## Task details
In full and exactly, reproduce the entries below, but omit the pictures.

*** Block opens ***

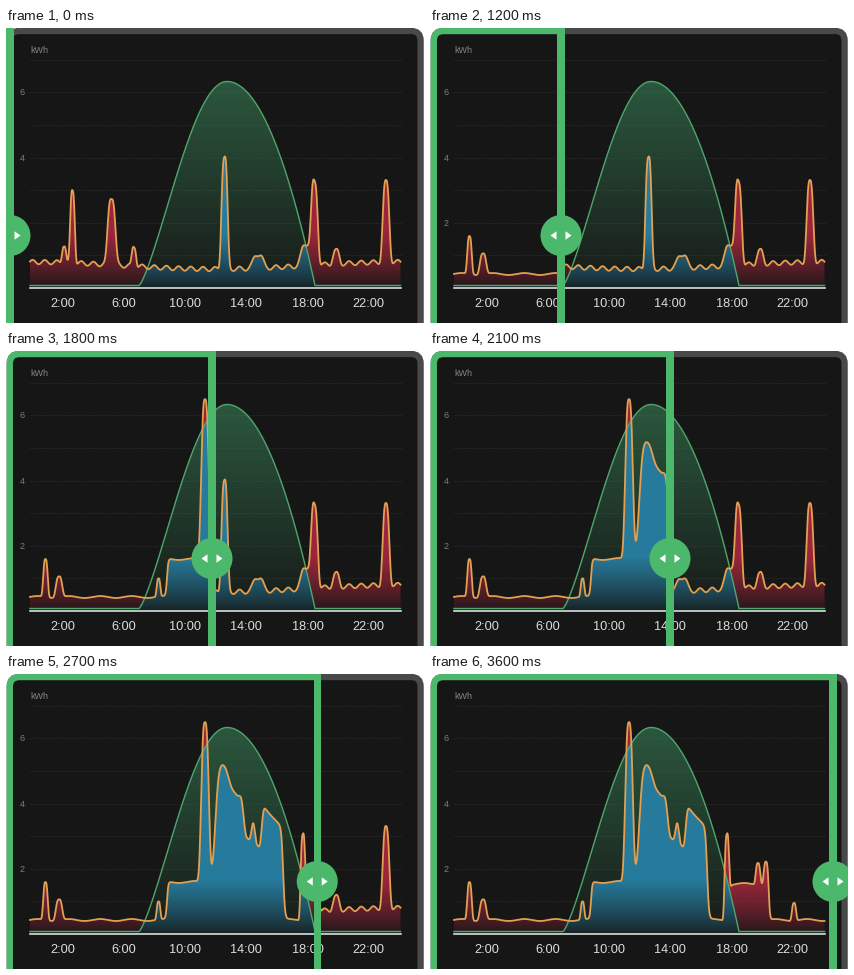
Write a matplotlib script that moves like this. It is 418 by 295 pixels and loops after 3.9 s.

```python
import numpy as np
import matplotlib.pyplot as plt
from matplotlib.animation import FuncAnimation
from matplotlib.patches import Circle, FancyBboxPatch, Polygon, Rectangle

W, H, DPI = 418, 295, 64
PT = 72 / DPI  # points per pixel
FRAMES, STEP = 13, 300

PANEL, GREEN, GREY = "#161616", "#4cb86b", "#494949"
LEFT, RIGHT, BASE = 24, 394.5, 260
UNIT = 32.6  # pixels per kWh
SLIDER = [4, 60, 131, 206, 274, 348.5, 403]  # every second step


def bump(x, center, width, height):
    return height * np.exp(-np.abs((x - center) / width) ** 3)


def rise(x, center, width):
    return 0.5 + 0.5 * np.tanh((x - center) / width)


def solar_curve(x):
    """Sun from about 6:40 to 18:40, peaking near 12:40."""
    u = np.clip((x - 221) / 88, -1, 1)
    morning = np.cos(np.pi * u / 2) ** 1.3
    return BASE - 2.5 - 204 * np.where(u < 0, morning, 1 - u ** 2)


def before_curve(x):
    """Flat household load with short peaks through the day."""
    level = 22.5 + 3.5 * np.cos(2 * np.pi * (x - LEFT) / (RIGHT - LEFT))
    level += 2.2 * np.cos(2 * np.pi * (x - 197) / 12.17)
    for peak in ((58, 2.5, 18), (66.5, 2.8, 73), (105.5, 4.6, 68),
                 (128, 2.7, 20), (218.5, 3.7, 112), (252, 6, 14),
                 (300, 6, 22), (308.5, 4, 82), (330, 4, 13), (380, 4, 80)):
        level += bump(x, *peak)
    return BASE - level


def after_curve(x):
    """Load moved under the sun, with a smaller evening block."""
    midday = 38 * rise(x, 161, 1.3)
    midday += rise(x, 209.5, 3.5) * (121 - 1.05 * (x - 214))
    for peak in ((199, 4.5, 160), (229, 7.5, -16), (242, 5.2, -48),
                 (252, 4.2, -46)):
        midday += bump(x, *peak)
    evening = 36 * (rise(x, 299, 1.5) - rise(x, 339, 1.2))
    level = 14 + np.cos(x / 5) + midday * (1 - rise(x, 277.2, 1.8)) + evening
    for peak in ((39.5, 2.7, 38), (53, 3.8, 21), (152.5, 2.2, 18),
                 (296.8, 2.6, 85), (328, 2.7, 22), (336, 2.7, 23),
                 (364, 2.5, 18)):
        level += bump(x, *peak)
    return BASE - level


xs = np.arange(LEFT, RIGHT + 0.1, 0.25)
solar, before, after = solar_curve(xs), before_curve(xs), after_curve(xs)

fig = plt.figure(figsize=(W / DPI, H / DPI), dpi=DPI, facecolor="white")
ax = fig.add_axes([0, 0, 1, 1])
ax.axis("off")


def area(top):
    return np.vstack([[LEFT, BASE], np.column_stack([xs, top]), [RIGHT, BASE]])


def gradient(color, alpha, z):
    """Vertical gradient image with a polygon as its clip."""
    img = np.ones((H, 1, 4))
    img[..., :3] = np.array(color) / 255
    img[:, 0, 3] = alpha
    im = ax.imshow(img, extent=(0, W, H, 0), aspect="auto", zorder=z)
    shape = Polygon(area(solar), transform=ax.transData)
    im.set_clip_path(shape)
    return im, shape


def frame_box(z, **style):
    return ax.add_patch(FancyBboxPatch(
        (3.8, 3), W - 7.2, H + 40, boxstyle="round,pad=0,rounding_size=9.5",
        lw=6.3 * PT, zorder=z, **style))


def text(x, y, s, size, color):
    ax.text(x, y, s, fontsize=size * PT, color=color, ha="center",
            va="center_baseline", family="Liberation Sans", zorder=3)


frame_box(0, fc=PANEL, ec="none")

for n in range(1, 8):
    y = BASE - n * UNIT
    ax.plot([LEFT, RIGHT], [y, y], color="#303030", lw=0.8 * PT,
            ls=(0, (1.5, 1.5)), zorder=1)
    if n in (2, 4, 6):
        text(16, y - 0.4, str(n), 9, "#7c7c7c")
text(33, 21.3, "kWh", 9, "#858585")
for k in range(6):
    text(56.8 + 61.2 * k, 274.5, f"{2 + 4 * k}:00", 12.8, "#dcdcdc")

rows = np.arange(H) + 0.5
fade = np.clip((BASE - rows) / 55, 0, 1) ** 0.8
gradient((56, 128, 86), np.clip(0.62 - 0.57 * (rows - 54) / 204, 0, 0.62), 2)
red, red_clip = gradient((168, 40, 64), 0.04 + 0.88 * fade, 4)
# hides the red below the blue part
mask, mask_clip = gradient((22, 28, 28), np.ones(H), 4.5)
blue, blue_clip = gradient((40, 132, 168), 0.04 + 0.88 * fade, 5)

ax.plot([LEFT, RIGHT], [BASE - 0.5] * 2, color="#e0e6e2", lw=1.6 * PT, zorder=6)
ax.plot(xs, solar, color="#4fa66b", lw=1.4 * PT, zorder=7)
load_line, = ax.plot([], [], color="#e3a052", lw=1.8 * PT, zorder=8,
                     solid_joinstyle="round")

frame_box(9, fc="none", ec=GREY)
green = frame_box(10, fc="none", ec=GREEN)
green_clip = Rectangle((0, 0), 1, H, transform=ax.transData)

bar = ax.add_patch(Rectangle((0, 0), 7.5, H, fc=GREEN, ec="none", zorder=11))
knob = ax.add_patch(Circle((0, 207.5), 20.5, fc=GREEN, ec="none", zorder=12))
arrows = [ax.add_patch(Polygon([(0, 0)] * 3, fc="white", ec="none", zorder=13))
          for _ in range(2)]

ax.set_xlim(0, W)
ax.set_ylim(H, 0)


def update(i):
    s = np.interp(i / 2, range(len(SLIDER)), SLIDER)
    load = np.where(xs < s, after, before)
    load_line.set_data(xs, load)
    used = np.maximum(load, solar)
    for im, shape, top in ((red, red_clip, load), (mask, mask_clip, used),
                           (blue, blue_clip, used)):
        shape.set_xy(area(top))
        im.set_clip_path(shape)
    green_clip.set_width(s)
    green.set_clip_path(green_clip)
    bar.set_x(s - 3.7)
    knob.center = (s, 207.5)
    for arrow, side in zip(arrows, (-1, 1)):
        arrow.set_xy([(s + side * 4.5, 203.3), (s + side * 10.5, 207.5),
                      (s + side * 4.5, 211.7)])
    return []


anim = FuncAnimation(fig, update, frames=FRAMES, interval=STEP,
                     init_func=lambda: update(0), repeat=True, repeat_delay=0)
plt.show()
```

*** Block closes ***

## Result below
Write a matplotlib script that moves like this. It is 418 by 295 pixels and loops after 3.9 s.

```python
import numpy as np
import matplotlib.pyplot as plt
from matplotlib.animation import FuncAnimation
from matplotlib.patches import Circle, FancyBboxPatch, Polygon, Rectangle

W, H, DPI = 418, 295, 64
PT = 72 / DPI  # points per pixel
FRAMES, STEP = 13, 300

PANEL, GREEN, GREY = "#161616", "#4cb86b", "#494949"
LEFT, RIGHT, BASE = 24, 394.5, 260
UNIT = 32.6  # pixels per kWh
SLIDER = [4, 60, 131, 206, 274, 348.5, 403]  # every second step


def bump(x, center, width, height):
    return height * np.exp(-np.abs((x - center) / width) ** 3)


def rise(x, center, width):
    return 0.5 + 0.5 * np.tanh((x - center) / width)


def solar_curve(x):
    """Sun from about 6:40 to 18:40, peaking near 12:40."""
    u = np.clip((x - 221) / 88, -1, 1)
    morning = np.cos(np.pi * u / 2) ** 1.3
    return BASE - 2.5 - 204 * np.where(u < 0, morning, 1 - u ** 2)


def before_curve(x):
    """Flat household load with short peaks through the day."""
    level = 22.5 + 3.5 * np.cos(2 * np.pi * (x - LEFT) / (RIGHT - LEFT))
    level += 2.2 * np.cos(2 * np.pi * (x - 197) / 12.17)
    for peak in ((58, 2.5, 18), (66.5, 2.8, 73), (105.5, 4.6, 68),
                 (128, 2.7, 20), (218.5, 3.7, 112), (252, 6, 14),
                 (300, 6, 22), (308.5, 4, 82), (330, 4, 13), (380, 4, 80)):
        level += bump(x, *peak)
    return BASE - level


def after_curve(x):
    """Load moved under the sun, with a smaller evening block."""
    midday = 38 * rise(x, 161, 1.3)
    midday += rise(x, 209.5, 3.5) * (121 - 1.05 * (x - 214))
    for peak in ((199, 4.5, 160), (229, 7.5, -16), (242, 5.2, -48),
                 (252, 4.2, -46)):
        midday += bump(x, *peak)
    evening = 36 * (rise(x, 299, 1.5) - rise(x, 339, 1.2))
    level = 14 + np.cos(x / 5) + midday * (1 - rise(x, 277.2, 1.8)) + evening
    for peak in ((39.5, 2.7, 38), (53, 3.8, 21), (152.5, 2.2, 18),
                 (296.8, 2.6, 85), (328, 2.7, 22), (336, 2.7, 23),
                 (364, 2.5, 18)):
        level += bump(x, *peak)
    return BASE - level


xs = np.arange(LEFT, RIGHT + 0.1, 0.25)
solar, before, after = solar_curve(xs), before_curve(xs), after_curve(xs)

fig = plt.figure(figsize=(W / DPI, H / DPI), dpi=DPI, facecolor="white")
ax = fig.add_axes([0, 0, 1, 1])
ax.axis("off")


def area(top):
    return np.vstack([[LEFT, BASE], np.column_stack([xs, top]), [RIGHT, BASE]])


def gradient(color, alpha, z):
    """Vertical gradient image with a polygon as its clip."""
    img = np.ones((H, 1, 4))
    img[..., :3] = np.array(color) / 255
    img[:, 0, 3] = alpha
    im = ax.imshow(img, extent=(0, W, H, 0), aspect="auto", zorder=z)
    shape = Polygon(area(solar), transform=ax.transData)
    im.set_clip_path(shape)
    return im, shape


def frame_box(z, **style):
    return ax.add_patch(FancyBboxPatch(
        (3.8, 3), W - 7.2, H + 40, boxstyle="round,pad=0,rounding_size=9.5",
        lw=6.3 * PT, zorder=z, **style))


def text(x, y, s, size, color):
    ax.text(x, y, s, fontsize=size * PT, color=color, ha="center",
            va="center_baseline", family="Liberation Sans", zorder=3)


frame_box(0, fc=PANEL, ec="none")

for n in range(1, 8):
    y = BASE - n * UNIT
    ax.plot([LEFT, RIGHT], [y, y], color="#303030", lw=0.8 * PT,
            ls=(0, (1.5, 1.5)), zorder=1)
    if n in (2, 4, 6):
        text(16, y - 0.4, str(n), 9, "#7c7c7c")
text(33, 21.3, "kWh", 9, "#858585")
for k in range(6):
    text(56.8 + 61.2 * k, 274.5, f"{2 + 4 * k}:00", 12.8, "#dcdcdc")

rows = np.arange(H) + 0.5
fade = np.clip((BASE - rows) / 55, 0, 1) ** 0.8
gradient((56, 128, 86), np.clip(0.62 - 0.57 * (rows - 54) / 204, 0, 0.62), 2)
red, red_clip = gradient((168, 40, 64), 0.04 + 0.88 * fade, 4)
# hides the red below the blue part
mask, mask_clip = gradient((22, 28, 28), np.ones(H), 4.5)
blue, blue_clip = gradient((40, 132, 168), 0.04 + 0.88 * fade, 5)

ax.plot([LEFT, RIGHT], [BASE - 0.5] * 2, color="#e0e6e2", lw=1.6 * PT, zorder=6)
ax.plot(xs, solar, color="#4fa66b", lw=1.4 * PT, zorder=7)
load_line, = ax.plot([], [], color="#e3a052", lw=1.8 * PT, zorder=8,
                     solid_joinstyle="round")

frame_box(9, fc="none", ec=GREY)
green = frame_box(10, fc="none", ec=GREEN)
green_clip = Rectangle((0, 0), 1, H, transform=ax.transData)

bar = ax.add_patch(Rectangle((0, 0), 7.5, H, fc=GREEN, ec="none", zorder=11))
knob = ax.add_patch(Circle((0, 207.5), 20.5, fc=GREEN, ec="none", zorder=12))
arrows = [ax.add_patch(Polygon([(0, 0)] * 3, fc="white", ec="none", zorder=13))
          for _ in range(2)]

ax.set_xlim(0, W)
ax.set_ylim(H, 0)


def update(i):
    s = np.interp(i / 2, range(len(SLIDER)), SLIDER)
    load = np.where(xs < s, after, before)
    load_line.set_data(xs, load)
    used = np.maximum(load, solar)
    for im, shape, top in ((red, red_clip, load), (mask, mask_clip, used),
                           (blue, blue_clip, used)):
        shape.set_xy(area(top))
        im.set_clip_path(shape)
    green_clip.set_width(s)
    green.set_clip_path(green_clip)
    bar.set_x(s - 3.7)
    knob.center = (s, 207.5)
    for arrow, side in zip(arrows, (-1, 1)):
        arrow.set_xy([(s + side * 4.5, 203.3), (s + side * 10.5, 207.5),
                      (s + side * 4.5, 211.7)])
    return []


anim = FuncAnimation(fig, update, frames=FRAMES, interval=STEP,
                     init_func=lambda: update(0), repeat=True, repeat_delay=0)
plt.show()
```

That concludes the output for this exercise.